Input for this task ->

>>>>

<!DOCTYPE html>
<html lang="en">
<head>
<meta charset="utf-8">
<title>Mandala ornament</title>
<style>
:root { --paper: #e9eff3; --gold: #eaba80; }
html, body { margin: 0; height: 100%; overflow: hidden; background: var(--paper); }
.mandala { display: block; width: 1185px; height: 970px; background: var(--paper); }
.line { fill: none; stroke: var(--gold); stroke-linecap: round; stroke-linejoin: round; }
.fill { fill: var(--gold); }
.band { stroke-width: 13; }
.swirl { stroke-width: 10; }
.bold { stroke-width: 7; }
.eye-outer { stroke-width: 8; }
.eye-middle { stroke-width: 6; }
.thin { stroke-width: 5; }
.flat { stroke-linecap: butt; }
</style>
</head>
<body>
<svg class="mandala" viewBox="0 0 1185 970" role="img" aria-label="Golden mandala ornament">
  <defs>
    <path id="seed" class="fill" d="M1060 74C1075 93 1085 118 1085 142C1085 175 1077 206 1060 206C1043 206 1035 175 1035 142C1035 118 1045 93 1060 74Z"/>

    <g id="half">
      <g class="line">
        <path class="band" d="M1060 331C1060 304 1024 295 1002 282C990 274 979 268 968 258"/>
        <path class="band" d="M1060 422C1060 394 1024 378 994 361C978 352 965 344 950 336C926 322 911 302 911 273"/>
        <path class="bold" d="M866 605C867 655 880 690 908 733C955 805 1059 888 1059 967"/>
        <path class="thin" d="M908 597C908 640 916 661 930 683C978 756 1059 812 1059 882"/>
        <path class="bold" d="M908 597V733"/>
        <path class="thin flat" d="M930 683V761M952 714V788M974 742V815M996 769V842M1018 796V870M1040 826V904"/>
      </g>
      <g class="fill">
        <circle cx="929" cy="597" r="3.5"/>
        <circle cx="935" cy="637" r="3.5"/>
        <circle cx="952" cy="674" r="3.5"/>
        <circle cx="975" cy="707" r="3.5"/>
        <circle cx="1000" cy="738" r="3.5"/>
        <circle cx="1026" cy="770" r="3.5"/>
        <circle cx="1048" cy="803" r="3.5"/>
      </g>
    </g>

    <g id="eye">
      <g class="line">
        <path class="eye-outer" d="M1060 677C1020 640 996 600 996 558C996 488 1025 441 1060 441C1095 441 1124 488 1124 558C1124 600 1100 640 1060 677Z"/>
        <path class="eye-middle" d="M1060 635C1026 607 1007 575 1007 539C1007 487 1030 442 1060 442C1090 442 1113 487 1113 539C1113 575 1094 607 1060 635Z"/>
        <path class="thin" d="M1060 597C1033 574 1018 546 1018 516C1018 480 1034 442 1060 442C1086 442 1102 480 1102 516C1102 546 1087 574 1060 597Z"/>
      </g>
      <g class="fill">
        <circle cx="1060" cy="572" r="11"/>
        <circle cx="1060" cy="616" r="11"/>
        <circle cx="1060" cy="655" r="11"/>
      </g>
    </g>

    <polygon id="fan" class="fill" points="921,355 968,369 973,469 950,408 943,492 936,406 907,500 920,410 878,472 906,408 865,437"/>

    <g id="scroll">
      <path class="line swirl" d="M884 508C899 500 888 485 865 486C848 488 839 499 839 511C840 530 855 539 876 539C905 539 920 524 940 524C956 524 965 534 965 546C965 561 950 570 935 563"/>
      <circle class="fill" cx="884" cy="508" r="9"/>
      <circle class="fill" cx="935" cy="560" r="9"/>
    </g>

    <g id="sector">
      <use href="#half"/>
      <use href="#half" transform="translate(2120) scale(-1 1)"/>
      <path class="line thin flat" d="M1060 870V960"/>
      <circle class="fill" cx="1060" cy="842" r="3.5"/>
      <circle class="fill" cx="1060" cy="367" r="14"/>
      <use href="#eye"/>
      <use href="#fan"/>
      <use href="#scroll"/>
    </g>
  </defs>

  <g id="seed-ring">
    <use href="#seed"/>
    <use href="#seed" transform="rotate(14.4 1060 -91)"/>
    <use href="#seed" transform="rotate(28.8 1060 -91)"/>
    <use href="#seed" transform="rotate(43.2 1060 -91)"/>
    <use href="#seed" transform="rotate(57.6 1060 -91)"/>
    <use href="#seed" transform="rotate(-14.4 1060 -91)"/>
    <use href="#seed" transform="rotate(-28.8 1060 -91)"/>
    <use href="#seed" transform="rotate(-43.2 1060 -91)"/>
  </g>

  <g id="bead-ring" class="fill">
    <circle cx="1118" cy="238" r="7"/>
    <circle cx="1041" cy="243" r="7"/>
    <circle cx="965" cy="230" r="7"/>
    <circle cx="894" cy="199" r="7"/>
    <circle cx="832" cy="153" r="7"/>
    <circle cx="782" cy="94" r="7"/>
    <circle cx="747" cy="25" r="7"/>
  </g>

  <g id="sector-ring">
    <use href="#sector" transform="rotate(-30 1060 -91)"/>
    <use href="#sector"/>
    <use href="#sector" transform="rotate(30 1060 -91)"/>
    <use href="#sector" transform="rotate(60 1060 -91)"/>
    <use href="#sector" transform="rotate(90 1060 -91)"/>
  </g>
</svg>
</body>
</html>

<<<<

Required action ->
Write each line of the data down again exactly as it reads.

Answer below ->
<!DOCTYPE html>
<html lang="en">
<head>
<meta charset="utf-8">
<title>Mandala ornament</title>
<style>
:root { --paper: #e9eff3; --gold: #eaba80; }
html, body { margin: 0; height: 100%; overflow: hidden; background: var(--paper); }
.mandala { display: block; width: 1185px; height: 970px; background: var(--paper); }
.line { fill: none; stroke: var(--gold); stroke-linecap: round; stroke-linejoin: round; }
.fill { fill: var(--gold); }
.band { stroke-width: 13; }
.swirl { stroke-width: 10; }
.bold { stroke-width: 7; }
.eye-outer { stroke-width: 8; }
.eye-middle { stroke-width: 6; }
.thin { stroke-width: 5; }
.flat { stroke-linecap: butt; }
</style>
</head>
<body>
<svg class="mandala" viewBox="0 0 1185 970" role="img" aria-label="Golden mandala ornament">
  <defs>
    <path id="seed" class="fill" d="M1060 74C1075 93 1085 118 1085 142C1085 175 1077 206 1060 206C1043 206 1035 175 1035 142C1035 118 1045 93 1060 74Z"/>

    <g id="half">
      <g class="line">
        <path class="band" d="M1060 331C1060 304 1024 295 1002 282C990 274 979 268 968 258"/>
        <path class="band" d="M1060 422C1060 394 1024 378 994 361C978 352 965 344 950 336C926 322 911 302 911 273"/>
        <path class="bold" d="M866 605C867 655 880 690 908 733C955 805 1059 888 1059 967"/>
        <path class="thin" d="M908 597C908 640 916 661 930 683C978 756 1059 812 1059 882"/>
        <path class="bold" d="M908 597V733"/>
        <path class="thin flat" d="M930 683V761M952 714V788M974 742V815M996 769V842M1018 796V870M1040 826V904"/>
      </g>
      <g class="fill">
        <circle cx="929" cy="597" r="3.5"/>
        <circle cx="935" cy="637" r="3.5"/>
        <circle cx="952" cy="674" r="3.5"/>
        <circle cx="975" cy="707" r="3.5"/>
        <circle cx="1000" cy="738" r="3.5"/>
        <circle cx="1026" cy="770" r="3.5"/>
        <circle cx="1048" cy="803" r="3.5"/>
      </g>
    </g>

    <g id="eye">
      <g class="line">
        <path class="eye-outer" d="M1060 677C1020 640 996 600 996 558C996 488 1025 441 1060 441C1095 441 1124 488 1124 558C1124 600 1100 640 1060 677Z"/>
        <path class="eye-middle" d="M1060 635C1026 607 1007 575 1007 539C1007 487 1030 442 1060 442C1090 442 1113 487 1113 539C1113 575 1094 607 1060 635Z"/>
        <path class="thin" d="M1060 597C1033 574 1018 546 1018 516C1018 480 1034 442 1060 442C1086 442 1102 480 1102 516C1102 546 1087 574 1060 597Z"/>
      </g>
      <g class="fill">
        <circle cx="1060" cy="572" r="11"/>
        <circle cx="1060" cy="616" r="11"/>
        <circle cx="1060" cy="655" r="11"/>
      </g>
    </g>

    <polygon id="fan" class="fill" points="921,355 968,369 973,469 950,408 943,492 936,406 907,500 920,410 878,472 906,408 865,437"/>

    <g id="scroll">
      <path class="line swirl" d="M884 508C899 500 888 485 865 486C848 488 839 499 839 511C840 530 855 539 876 539C905 539 920 524 940 524C956 524 965 534 965 546C965 561 950 570 935 563"/>
      <circle class="fill" cx="884" cy="508" r="9"/>
      <circle class="fill" cx="935" cy="560" r="9"/>
    </g>

    <g id="sector">
      <use href="#half"/>
      <use href="#half" transform="translate(2120) scale(-1 1)"/>
      <path class="line thin flat" d="M1060 870V960"/>
      <circle class="fill" cx="1060" cy="842" r="3.5"/>
      <circle class="fill" cx="1060" cy="367" r="14"/>
      <use href="#eye"/>
      <use href="#fan"/>
      <use href="#scroll"/>
    </g>
  </defs>

  <g id="seed-ring">
    <use href="#seed"/>
    <use href="#seed" transform="rotate(14.4 1060 -91)"/>
    <use href="#seed" transform="rotate(28.8 1060 -91)"/>
    <use href="#seed" transform="rotate(43.2 1060 -91)"/>
    <use href="#seed" transform="rotate(57.6 1060 -91)"/>
    <use href="#seed" transform="rotate(-14.4 1060 -91)"/>
    <use href="#seed" transform="rotate(-28.8 1060 -91)"/>
    <use href="#seed" transform="rotate(-43.2 1060 -91)"/>
  </g>

  <g id="bead-ring" class="fill">
    <circle cx="1118" cy="238" r="7"/>
    <circle cx="1041" cy="243" r="7"/>
    <circle cx="965" cy="230" r="7"/>
    <circle cx="894" cy="199" r="7"/>
    <circle cx="832" cy="153" r="7"/>
    <circle cx="782" cy="94" r="7"/>
    <circle cx="747" cy="25" r="7"/>
  </g>

  <g id="sector-ring">
    <use href="#sector" transform="rotate(-30 1060 -91)"/>
    <use href="#sector"/>
    <use href="#sector" transform="rotate(30 1060 -91)"/>
    <use href="#sector" transform="rotate(60 1060 -91)"/>
    <use href="#sector" transform="rotate(90 1060 -91)"/>
  </g>
</svg>
</body>
</html>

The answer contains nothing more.